**Data to examine:**
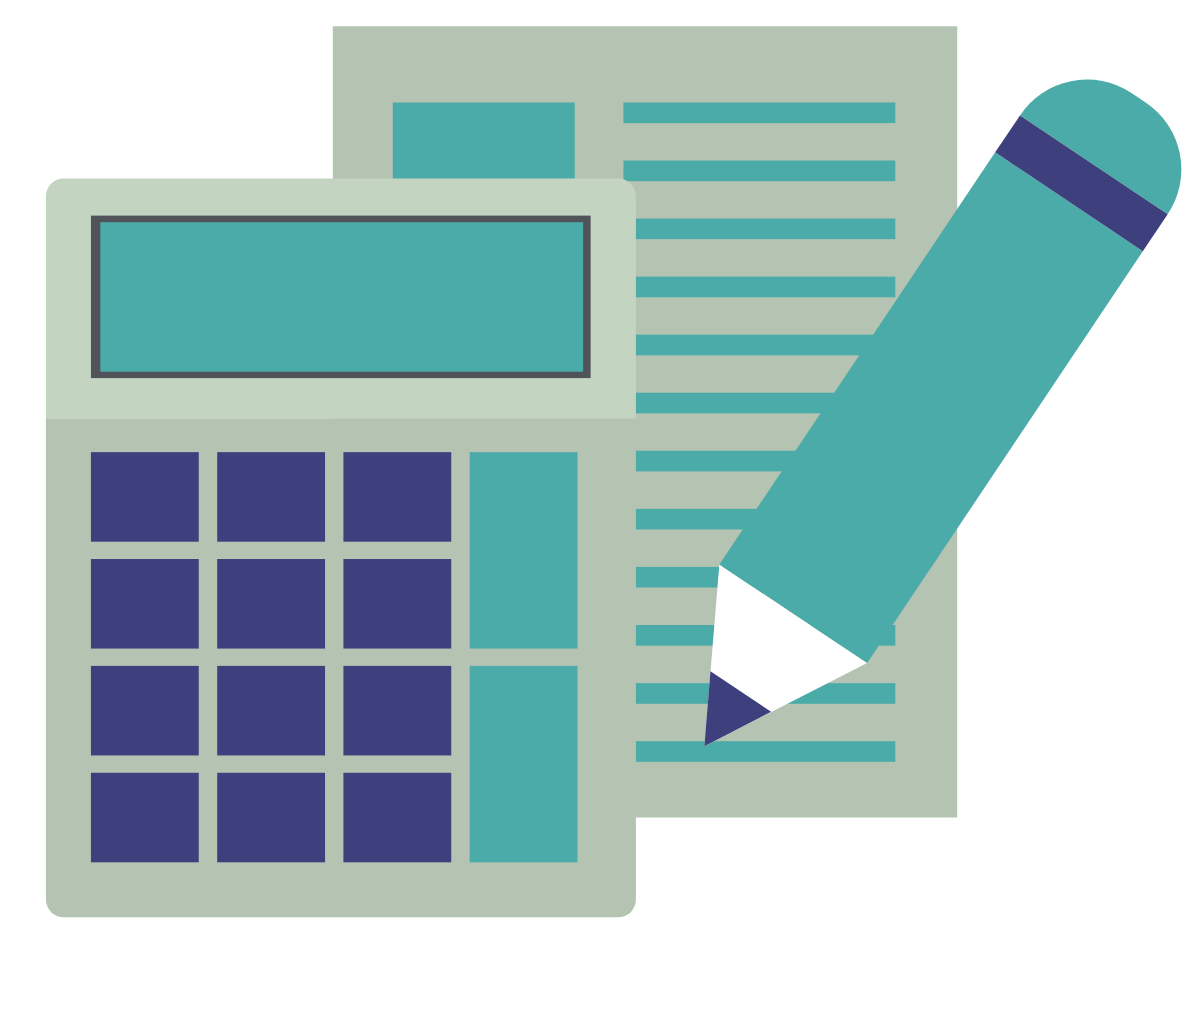
<!DOCTYPE html>
<html lang="en">
<head>
<meta charset="utf-8">
<title>Calculator, document and pencil</title>
<style>
  :root {
    --white: #ffffff;
    --teal: #4baba9;
    --indigo: #3d407d;
    --sage: #b4c3b2;
    --sage-light: #c3d4c1;
    --charcoal: #50535a;
  }
  html, body { margin: 0; padding: 0; overflow: hidden; background: var(--white); }
  .canvas { display: block; width: 1200px; height: 1028px; }
  .paper, .calculator-body { fill: var(--sage); }
  .calculator-head { fill: var(--sage-light); }
  .screen-frame { fill: var(--charcoal); }
  .accent { fill: var(--teal); }
  .dark { fill: var(--indigo); }
  .wood { fill: var(--white); }
</style>
</head>
<body>
<svg class="canvas" viewBox="0 0 1280 1096.53" role="img" aria-label="A calculator in front of a lined document, with a pencil writing on it">
  <defs>
    <rect id="text-line" x="665" width="290" height="22"/>
    <rect id="key" width="115" height="95.5"/>
    <g id="key-row">
      <use href="#key" x="97"/>
      <use href="#key" x="231.7"/>
      <use href="#key" x="366.3"/>
    </g>
  </defs>

  <g id="document">
    <rect class="paper" x="355" y="28" width="666" height="844"/>
    <rect class="accent" x="419" y="109.3" width="194" height="120"/>
    <g class="accent">
      <use href="#text-line" y="109.3"/>
      <use href="#text-line" y="171.2"/>
      <use href="#text-line" y="233.1"/>
      <use href="#text-line" y="295.1"/>
      <use href="#text-line" y="357"/>
      <use href="#text-line" y="418.9"/>
      <use href="#text-line" y="480.8"/>
      <use href="#text-line" y="542.8"/>
      <use href="#text-line" y="604.7"/>
      <use href="#text-line" y="666.7"/>
      <use href="#text-line" y="728.7"/>
      <use href="#text-line" y="790.6"/>
    </g>
  </g>

  <g id="calculator">
    <path class="calculator-body" d="M49 446H678.3V959.5A19 19 0 0 1 659.3 978.5H68A19 19 0 0 1 49 959.5Z"/>
    <path class="calculator-head" d="M49 446.5V209.3A19 19 0 0 1 68 190.3H659.3A19 19 0 0 1 678.3 209.3V446.5Z"/>
    <rect class="screen-frame" x="97" y="230" width="533" height="173.3"/>
    <rect class="accent" x="107" y="237" width="515" height="159.5"/>
    <g class="dark">
      <use href="#key-row" y="482.3"/>
      <use href="#key-row" y="596.3"/>
      <use href="#key-row" y="710.3"/>
      <use href="#key-row" y="824.3"/>
    </g>
    <rect class="accent" x="501" y="482.3" width="115" height="209.5"/>
    <rect class="accent" x="501" y="710.3" width="115" height="209.5"/>
  </g>

  <g id="pencil">
    <path class="wood" d="M767.3 602L925 707.3L751.3 796Z"/>
    <path class="dark" d="M757.8 716L822.5 759.3L751.3 796Z"/>
    <path class="accent" d="M1061.5 162.5L1219 268L925 707.3L767.3 602Z"/>
    <path class="accent" d="M1088 123.2A85.7 85.7 0 0 1 1206.5 99L1222 109.3A85.7 85.7 0 0 1 1245.5 228.5Z"/>
    <path class="dark" d="M1088 123.2L1245.5 228.5L1219 268L1061.5 162.5Z"/>
  </g>
</svg>
</body>
</html>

**Your instructions:**
Return the opening line of the data above and every line after it up to and including the line that holds "0; padding: 0;"; pictures stay out.

**Reply to the task:**
<!DOCTYPE html>
<html lang="en">
<head>
<meta charset="utf-8">
<title>Calculator, document and pencil</title>
<style>
  :root {
    --white: #ffffff;
    --teal: #4baba9;
    --indigo: #3d407d;
    --sage: #b4c3b2;
    --sage-light: #c3d4c1;
    --charcoal: #50535a;
  }
  html, body { margin: 0; padding: 0; overflow: hidden; background: var(--white); }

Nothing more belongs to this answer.